Your content marketing program can be as complicated or as simple as you want it to be. The simplest approach for small websites is to create one piece of especially long, search-optimized, valuable content.
Then, within that content, embed a form that offers a lead magnet. This will get visitors from search to sign up for your email list.
Paid Social Media and Search.
Why Use Paid Channels?
Paid social (especially Facebook ads) and search (especially Google) can be a great way to target your customers.
These platforms have a unique ability to target very narrow groups of people—which is perfect once you’ve identified a clear niche.
Paid channels also make it extremely easy to test your funnel. Testing ads and landing pages against each other lets you see what messaging generates the highest conversion rates.
What are the Dangers of Paid Channels?

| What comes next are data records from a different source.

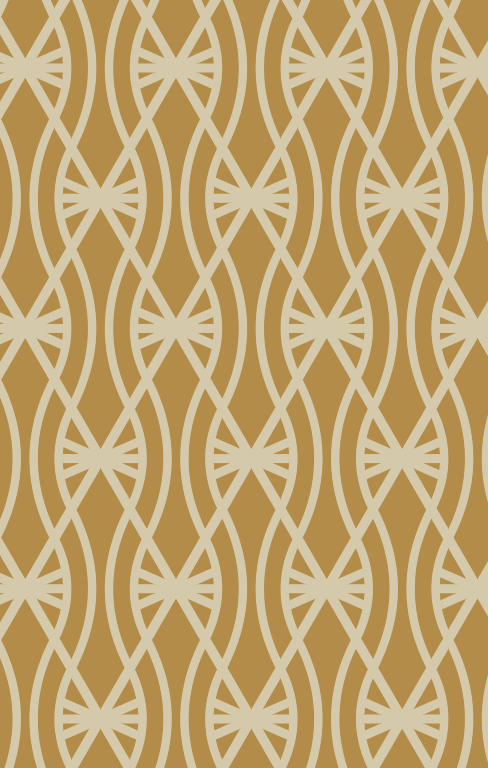
Reproduce this pattern procedurally as a Shadertoy shader.

```glsl
// Cream ogee trellis with spoked fans on gold, in half-drop repeat.

// Lengths are in column pitches; one pitch is the distance between fans in a row.
const float PITCHES_PER_HEIGHT = 5.093;
const vec2  FAN_ORIGIN = vec2(1.167, 4.642);  // centre of one fan
const float ROW_STEP = 0.8634;                // distance between staggered rows

const float INNER_BULGE = 0.2785;  // ogee reach beside a fan
const float OUTER_BULGE = 0.444;   // reach of the ogee outside it
const float BEND_HEIGHT = 0.34;    // height where the ogee reverses its curve
const float SPOKE_SLOPE = 0.44;

const float OGEE_HALF_WIDTH = 0.028;
const float LATTICE_HALF_WIDTH = 0.0325;
const float SPOKE_HALF_WIDTH = 0.030;

const vec3 GOLD = vec3(0.697, 0.550, 0.283);
const vec3 CREAM = vec3(0.833, 0.790, 0.665);

// Moves a point into the cell of its nearest fan and folds it into one quadrant.
vec2 foldToFan(vec2 p) {
    float row = floor(p.y / ROW_STEP + 0.5);
    p.y -= row * ROW_STEP;
    p.x -= 0.5 * mod(row, 2.0);
    p.x -= floor(p.x + 0.5);
    return abs(p);
}

// Distance to a straight line through the fan centre.
float lineDistance(vec2 p, vec2 direction) {
    vec2 d = normalize(direction);
    return abs(p.x * d.y - p.y * d.x);
}

// Approximate distance to a curve x = curveX with the given slope dx/dy.
float curveDistance(float x, float curveX, float slope) {
    return abs(x - curveX) * inversesqrt(1.0 + slope * slope);
}

// Signed distance to the trellis within one folded quadrant.
float trellis(vec2 p) {
    // Two parabolas meet with equal slope at the bend.
    float waist = 0.5 - OUTER_BULGE;
    float bendSlope = 2.0 * (INNER_BULGE - waist) / ROW_STEP;
    float innerCurve = bendSlope / BEND_HEIGHT;
    float outerCurve = bendSlope / (ROW_STEP - BEND_HEIGHT);

    float rise = ROW_STEP - p.y;
    bool nearFan = p.y < BEND_HEIGHT;
    float innerX = nearFan ? INNER_BULGE - 0.5 * innerCurve * p.y * p.y
                           : waist + 0.5 * outerCurve * rise * rise;
    float innerSlope = nearFan ? innerCurve * p.y : outerCurve * rise;
    float outerX = OUTER_BULGE - 0.5 * outerCurve * p.y * p.y;

    float ogee = min(curveDistance(p.x, innerX, innerSlope),
                     curveDistance(p.x, outerX, outerCurve * p.y));
    float lattice = lineDistance(p, vec2(0.5, ROW_STEP));

    // Spokes end at the inner ogee.
    float spokes = min(p.y, lineDistance(p, vec2(1.0, SPOKE_SLOPE)));
    spokes = max(spokes - SPOKE_HALF_WIDTH, p.x - innerX);

    return min(spokes, min(ogee - OGEE_HALF_WIDTH, lattice - LATTICE_HALF_WIDTH));
}

void mainImage(out vec4 fragColor, in vec2 fragCoord) {
    float pixel = PITCHES_PER_HEIGHT / iResolution.y;
    vec2 p = foldToFan(fragCoord * pixel - FAN_ORIGIN);
    float ink = 1.0 - smoothstep(-0.6 * pixel, 0.6 * pixel, trellis(p));
    fragColor = vec4(mix(GOLD, CREAM, ink), 1.0);
}
```
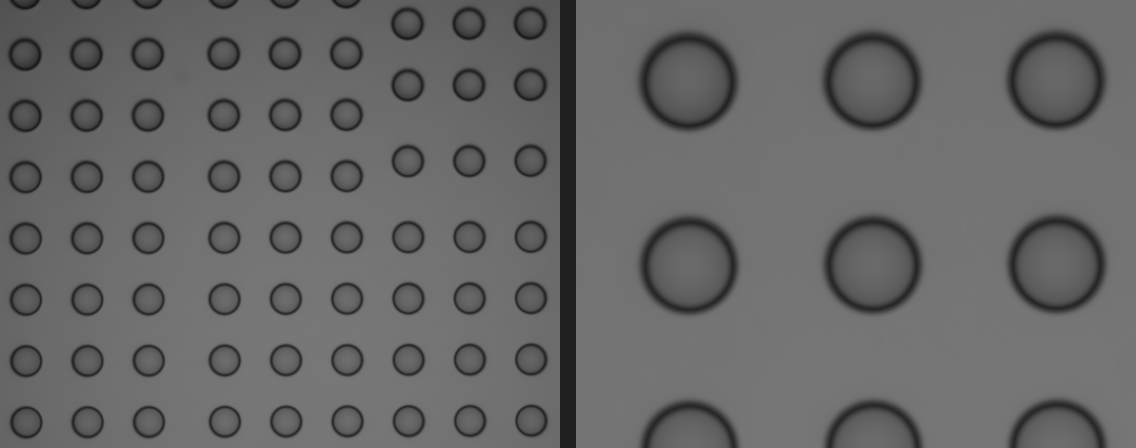
Left, the full canvas; right, a detail of the centre.
A WebGL 1 fragment shader for this pattern:

```glsl
precision highp float;
// Grey plate of round dark-rimmed dots on a grid with a few widened gaps, softly lit from below centre.
uniform vec2 u_resolution;

#define PITCHES_ACROSS 9.143
#define FIRST_DOT vec2(0.434, 0.418)
#define TILT 0.0033
#define GAP 0.24
#define RADIUS 0.243
#define RIM_WIDTH 0.019
#define RIM_DEPTH 0.56
#define LIGHT_POS vec2(0.56, 0.20)
#define LIGHT_LEVEL 0.468
#define LIGHT_FALLOFF vec2(0.22, 0.13)
#define SMUDGE_POS vec2(2.98, 6.06)

float hash(vec2 cell) {
  return fract(sin(dot(cell, vec2(12.99, 78.23))) * 4375.85);
}

// Removes the extra space that follows a given row or column.
float closeGap(float v, float last) {
  return v - clamp(v - last - 0.5, 0.0, GAP);
}

// Regular lattice coordinates: integers fall on dot centres.
vec2 latticeCoords(vec2 p) {
  vec2 q = p - FIRST_DOT;
  q += TILT * vec2(q.y, -q.x);
  q.x = closeGap(q.x, 2.0);
  if (q.x > 5.5) q.y = closeGap(closeGap(q.y, 3.0), 4.0);
  return q;
}

// Faint uneven tone of the surface, from layered sines.
float mottle(vec2 p) {
  float sum = 0.0;
  float amp = 0.5;
  for (int i = 0; i < 4; i++) {
    sum += amp * sin(p.x + 1.7 * sin(p.y)) * sin(p.y * 1.1 + 1.3);
    p = mat2(1.6, 1.2, -1.2, 1.6) * p + 2.1;
    amp *= 0.7;
  }
  return sum;
}

float bell(float x, float width) {
  return exp(-x * x / (2.0 * width * width));
}

void main() {
  vec2 uv = gl_FragCoord.xy / u_resolution;
  vec2 p = gl_FragCoord.xy / u_resolution.x * PITCHES_ACROSS;
  float pixel = PITCHES_ACROSS / u_resolution.x;

  // Lit surface
  vec2 toLight = LIGHT_POS - uv;
  float tone = LIGHT_LEVEL - dot(LIGHT_FALLOFF, toLight * toLight);
  tone += 0.003 * mottle(p * 5.0);
  tone -= 0.018 * bell(length(p - SMUDGE_POS), 0.09);

  // Nearest dot
  vec2 q = latticeCoords(p);
  vec2 cell = floor(q + 0.5);
  vec2 offset = q - cell;
  float r = length(offset);
  float edge = r - RADIUS;
  float lean = dot(offset / max(r, 0.001), toLight);
  float defocus = smoothstep(0.3, 1.0, uv.y);

  // Halo: brighter on the side facing the light, darker behind
  float halo = exp(-max(edge, 0.0) / 0.06) * (1.0 - smoothstep(0.35, 0.5, r));
  float outside = tone + halo * (0.045 * lean - 0.015);

  // Domed interior, with a stronger highlight where focus is softer
  float dome = 0.91 - (0.20 + 0.10 * defocus) * r * r / (RADIUS * RADIUS);
  float inside = tone * (dome - 0.25 * lean * r / RADIUS * defocus);
  inside += 0.012 * (hash(cell) - 0.5);

  // Soft rim, thicker on the far side from the light
  float soften = max(pixel, 0.008);
  float shade = mix(inside, outside, smoothstep(-soften, soften, edge));
  float rimWidth = RIM_WIDTH * (1.0 + 0.3 * defocus - 0.35 * lean);
  shade *= 1.0 - RIM_DEPTH * bell(edge, rimWidth);

  gl_FragColor = vec4(vec3(shade), 1.0);
}
```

Although paid search and social can be powerful, there are some risks. Both channels have a bit of a learning curve, which can be expensive, running poorly optimised campaigns can eat into your budget quickly. There’s also the danger of targeting an audience on the wrong platform.
If you target your audience in a channel that they don’t use to make purchase decisions, your ads are less likely to be effective. For example, a study by Nature found that scientific researchers use Facebook, but tend not to use it professionally.
There’s no substitute for facetime. An in-person event lets you talk directly to your audience and build deeper relationships that are harder to get over the internet.
Events aren’t necessarily a must-have, but they could be a strong option depending on your specific niche and sales cycle.
What Kind of Event Should You Run?
Should you run events for leads or customers? There are arguments in both camps (and you could certainly do both).
Running an event for customers can help you build relationships, win repeat business/referrals, or upsell services.
Running an event for your audience helps you make new connections. Usually, an event like this has a broader subject matter and isn’t explicitly about selling your services.
How to Promote Your Event
Use your existing audience to promote your event—your email list is your best friend. Beyond talking to existing customers and contacts, using sites like Meetup and Eventbrite (and similar sites that are more specific to your
industry) can help you spread the word.
Do You Need to Run Your Own Event?
Not at all! Running an event can take a lot of time and energy, even if you stick to a bare-bones approach. Simply attending a lot of in-person local events in your industry can help you build the relationships and connections you need to grow your business.
In part three we’ll cover ‘How to Turn People Into Customers‘.